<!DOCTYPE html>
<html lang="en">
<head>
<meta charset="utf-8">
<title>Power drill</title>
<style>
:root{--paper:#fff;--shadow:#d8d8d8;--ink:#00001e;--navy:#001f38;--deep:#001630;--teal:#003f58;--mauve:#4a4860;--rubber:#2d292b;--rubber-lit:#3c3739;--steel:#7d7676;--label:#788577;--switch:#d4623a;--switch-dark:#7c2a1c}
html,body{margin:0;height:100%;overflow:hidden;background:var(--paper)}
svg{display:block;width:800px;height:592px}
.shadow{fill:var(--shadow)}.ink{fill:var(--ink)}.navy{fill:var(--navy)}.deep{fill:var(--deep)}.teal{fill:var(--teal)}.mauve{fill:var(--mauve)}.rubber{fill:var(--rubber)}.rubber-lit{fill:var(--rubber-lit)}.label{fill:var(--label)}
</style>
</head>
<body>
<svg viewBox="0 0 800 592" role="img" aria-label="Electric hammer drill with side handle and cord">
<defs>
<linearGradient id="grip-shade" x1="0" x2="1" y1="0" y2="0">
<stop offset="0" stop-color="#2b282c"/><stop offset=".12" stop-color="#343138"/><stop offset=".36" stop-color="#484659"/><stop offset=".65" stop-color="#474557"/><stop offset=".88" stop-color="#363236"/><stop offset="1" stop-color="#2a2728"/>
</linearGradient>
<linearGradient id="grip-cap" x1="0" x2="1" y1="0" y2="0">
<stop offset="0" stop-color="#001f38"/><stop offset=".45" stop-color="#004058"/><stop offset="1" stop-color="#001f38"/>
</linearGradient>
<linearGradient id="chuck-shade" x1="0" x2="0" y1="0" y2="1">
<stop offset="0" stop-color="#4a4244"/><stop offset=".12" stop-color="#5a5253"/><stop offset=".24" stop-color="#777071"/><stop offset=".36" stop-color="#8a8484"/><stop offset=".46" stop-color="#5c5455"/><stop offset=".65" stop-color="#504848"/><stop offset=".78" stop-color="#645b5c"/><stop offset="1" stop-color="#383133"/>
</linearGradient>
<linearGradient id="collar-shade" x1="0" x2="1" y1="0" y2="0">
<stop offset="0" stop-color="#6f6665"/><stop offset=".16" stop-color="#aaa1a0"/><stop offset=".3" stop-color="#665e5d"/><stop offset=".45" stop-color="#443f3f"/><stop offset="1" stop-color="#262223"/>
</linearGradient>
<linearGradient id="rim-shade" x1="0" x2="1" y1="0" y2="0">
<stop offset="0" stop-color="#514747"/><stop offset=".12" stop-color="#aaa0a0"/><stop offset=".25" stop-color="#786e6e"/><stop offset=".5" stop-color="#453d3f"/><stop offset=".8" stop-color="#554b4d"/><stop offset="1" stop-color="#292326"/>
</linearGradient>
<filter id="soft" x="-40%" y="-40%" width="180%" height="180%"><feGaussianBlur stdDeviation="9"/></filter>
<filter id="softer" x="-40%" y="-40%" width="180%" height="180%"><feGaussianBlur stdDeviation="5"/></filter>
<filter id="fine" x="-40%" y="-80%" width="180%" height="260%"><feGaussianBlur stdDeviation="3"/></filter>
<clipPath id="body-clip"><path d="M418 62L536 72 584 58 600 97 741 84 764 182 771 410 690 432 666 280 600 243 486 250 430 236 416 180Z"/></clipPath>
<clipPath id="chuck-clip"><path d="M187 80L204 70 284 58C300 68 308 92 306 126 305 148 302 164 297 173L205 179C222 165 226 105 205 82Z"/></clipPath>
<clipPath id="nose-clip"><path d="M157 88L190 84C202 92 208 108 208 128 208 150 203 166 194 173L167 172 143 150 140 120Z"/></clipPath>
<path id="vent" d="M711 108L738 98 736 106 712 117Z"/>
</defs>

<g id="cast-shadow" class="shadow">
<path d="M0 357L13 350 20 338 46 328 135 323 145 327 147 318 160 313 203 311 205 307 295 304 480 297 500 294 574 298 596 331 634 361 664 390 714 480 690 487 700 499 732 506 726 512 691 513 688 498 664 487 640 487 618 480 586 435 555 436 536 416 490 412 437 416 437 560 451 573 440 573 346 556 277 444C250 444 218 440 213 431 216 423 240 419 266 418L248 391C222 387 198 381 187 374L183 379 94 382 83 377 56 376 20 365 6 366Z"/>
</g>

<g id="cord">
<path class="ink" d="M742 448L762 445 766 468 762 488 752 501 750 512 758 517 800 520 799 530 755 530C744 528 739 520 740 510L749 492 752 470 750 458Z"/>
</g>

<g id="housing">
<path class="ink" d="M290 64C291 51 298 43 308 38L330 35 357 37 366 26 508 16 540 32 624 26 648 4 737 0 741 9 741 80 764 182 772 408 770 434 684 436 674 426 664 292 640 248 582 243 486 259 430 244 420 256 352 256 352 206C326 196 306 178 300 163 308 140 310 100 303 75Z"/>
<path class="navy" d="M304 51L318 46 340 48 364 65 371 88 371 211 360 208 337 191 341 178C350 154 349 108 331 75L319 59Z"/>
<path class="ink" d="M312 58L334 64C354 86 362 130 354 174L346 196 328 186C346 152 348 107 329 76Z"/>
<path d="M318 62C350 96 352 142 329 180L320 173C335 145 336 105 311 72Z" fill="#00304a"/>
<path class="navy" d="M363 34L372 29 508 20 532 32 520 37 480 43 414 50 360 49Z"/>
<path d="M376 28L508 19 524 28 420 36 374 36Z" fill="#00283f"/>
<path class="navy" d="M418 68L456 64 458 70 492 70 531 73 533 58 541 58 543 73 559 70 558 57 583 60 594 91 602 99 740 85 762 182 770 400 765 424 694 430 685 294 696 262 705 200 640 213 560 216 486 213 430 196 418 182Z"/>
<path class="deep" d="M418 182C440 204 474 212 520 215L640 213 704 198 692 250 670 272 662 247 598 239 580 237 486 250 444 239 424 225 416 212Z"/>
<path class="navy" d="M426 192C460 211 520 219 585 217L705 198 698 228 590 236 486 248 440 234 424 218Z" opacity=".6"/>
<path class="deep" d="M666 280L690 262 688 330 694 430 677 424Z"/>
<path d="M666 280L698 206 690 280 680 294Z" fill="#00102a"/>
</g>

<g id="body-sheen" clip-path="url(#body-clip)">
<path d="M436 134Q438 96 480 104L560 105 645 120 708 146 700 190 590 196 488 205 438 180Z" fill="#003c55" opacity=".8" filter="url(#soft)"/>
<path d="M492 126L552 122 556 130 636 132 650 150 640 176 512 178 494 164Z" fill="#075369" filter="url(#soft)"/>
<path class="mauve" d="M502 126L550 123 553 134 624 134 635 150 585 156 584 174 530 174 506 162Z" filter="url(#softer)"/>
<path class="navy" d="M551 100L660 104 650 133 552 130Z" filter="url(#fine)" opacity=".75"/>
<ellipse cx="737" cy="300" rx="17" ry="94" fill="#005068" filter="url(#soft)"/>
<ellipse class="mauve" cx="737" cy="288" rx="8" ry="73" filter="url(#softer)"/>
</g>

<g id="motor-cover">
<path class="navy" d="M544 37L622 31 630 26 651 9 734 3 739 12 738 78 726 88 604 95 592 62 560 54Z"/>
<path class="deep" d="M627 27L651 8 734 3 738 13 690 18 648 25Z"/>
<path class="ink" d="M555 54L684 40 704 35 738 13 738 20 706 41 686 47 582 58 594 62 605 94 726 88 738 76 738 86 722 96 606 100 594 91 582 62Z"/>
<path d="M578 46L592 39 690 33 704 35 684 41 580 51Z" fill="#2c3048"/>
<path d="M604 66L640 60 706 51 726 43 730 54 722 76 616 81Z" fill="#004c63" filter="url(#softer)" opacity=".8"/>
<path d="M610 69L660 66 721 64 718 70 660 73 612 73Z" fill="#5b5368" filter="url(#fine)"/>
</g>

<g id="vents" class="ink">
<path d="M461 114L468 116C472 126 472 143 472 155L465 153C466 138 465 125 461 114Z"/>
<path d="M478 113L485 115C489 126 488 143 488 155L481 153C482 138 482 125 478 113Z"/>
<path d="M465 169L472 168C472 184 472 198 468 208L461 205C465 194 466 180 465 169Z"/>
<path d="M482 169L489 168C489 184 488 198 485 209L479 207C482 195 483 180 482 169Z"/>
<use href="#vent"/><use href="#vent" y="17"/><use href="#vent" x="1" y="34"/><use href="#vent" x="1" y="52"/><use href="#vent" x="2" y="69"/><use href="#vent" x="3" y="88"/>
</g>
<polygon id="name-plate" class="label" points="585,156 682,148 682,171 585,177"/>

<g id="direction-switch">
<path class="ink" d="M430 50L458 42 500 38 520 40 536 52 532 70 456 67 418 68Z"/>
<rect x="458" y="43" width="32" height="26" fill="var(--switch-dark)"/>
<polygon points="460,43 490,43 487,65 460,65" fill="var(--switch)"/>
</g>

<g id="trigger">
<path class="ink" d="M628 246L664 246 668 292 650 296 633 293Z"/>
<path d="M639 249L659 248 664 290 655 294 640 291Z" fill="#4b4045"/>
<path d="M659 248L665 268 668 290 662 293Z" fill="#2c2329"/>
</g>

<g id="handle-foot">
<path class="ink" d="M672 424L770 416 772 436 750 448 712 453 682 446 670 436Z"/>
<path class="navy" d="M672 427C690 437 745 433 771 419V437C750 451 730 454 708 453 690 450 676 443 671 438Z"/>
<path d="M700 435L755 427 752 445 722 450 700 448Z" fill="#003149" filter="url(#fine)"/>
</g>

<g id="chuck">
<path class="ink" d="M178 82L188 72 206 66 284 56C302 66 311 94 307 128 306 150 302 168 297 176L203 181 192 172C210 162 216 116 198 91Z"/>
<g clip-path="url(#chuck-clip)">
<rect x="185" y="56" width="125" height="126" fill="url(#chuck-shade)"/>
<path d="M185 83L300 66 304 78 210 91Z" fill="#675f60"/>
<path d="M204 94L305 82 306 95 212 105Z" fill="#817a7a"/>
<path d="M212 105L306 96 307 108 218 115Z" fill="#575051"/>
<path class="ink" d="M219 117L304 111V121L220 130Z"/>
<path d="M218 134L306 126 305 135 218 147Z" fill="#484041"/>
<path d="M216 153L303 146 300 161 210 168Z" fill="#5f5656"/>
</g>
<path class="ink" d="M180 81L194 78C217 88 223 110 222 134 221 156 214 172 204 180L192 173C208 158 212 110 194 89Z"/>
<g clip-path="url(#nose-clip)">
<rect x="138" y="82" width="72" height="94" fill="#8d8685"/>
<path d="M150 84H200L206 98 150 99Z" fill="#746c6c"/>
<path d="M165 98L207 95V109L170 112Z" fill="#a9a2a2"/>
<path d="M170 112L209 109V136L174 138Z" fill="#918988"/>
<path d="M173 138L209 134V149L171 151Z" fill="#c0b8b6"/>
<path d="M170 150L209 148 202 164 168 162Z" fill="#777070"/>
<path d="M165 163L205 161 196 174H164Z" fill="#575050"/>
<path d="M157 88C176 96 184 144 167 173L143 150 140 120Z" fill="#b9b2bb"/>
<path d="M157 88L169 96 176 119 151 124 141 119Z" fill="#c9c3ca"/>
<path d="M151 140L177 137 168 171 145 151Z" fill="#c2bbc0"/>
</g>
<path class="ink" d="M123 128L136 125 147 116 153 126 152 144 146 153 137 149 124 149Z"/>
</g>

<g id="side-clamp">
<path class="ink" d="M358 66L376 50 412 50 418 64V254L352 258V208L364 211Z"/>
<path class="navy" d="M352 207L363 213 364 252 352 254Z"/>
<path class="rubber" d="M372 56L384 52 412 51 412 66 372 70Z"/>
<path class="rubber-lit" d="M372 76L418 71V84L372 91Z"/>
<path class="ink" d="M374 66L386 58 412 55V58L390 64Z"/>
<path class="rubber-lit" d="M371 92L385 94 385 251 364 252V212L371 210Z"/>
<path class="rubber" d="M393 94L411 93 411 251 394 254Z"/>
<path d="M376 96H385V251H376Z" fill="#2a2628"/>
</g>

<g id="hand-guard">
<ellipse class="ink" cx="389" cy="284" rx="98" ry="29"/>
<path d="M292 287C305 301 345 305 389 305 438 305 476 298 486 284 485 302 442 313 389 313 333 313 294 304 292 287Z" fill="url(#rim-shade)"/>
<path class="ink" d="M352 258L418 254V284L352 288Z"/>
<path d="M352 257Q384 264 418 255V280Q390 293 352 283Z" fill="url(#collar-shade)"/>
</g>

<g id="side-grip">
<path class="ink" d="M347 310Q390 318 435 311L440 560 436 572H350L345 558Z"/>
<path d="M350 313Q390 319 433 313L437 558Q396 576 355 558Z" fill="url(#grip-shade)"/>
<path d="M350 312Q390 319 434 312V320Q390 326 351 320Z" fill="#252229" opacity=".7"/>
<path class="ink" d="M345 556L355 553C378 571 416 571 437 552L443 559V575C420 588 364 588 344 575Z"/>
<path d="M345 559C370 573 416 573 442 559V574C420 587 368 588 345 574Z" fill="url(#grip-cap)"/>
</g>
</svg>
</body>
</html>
──────
## WHAT THE EXERCISE ASKS
For the listing above, print only the lines starting at the line containing "246L664 246 668" and ending at the line containing "83L300 66 304", exactly, both included.

## TASK RESPONSE
<path class="ink" d="M628 246L664 246 668 292 650 296 633 293Z"/>
<path d="M639 249L659 248 664 290 655 294 640 291Z" fill="#4b4045"/>
<path d="M659 248L665 268 668 290 662 293Z" fill="#2c2329"/>
</g>

<g id="handle-foot">
<path class="ink" d="M672 424L770 416 772 436 750 448 712 453 682 446 670 436Z"/>
<path class="navy" d="M672 427C690 437 745 433 771 419V437C750 451 730 454 708 453 690 450 676 443 671 438Z"/>
<path d="M700 435L755 427 752 445 722 450 700 448Z" fill="#003149" filter="url(#fine)"/>
</g>

<g id="chuck">
<path class="ink" d="M178 82L188 72 206 66 284 56C302 66 311 94 307 128 306 150 302 168 297 176L203 181 192 172C210 162 216 116 198 91Z"/>
<g clip-path="url(#chuck-clip)">
<rect x="185" y="56" width="125" height="126" fill="url(#chuck-shade)"/>
<path d="M185 83L300 66 304 78 210 91Z" fill="#675f60"/>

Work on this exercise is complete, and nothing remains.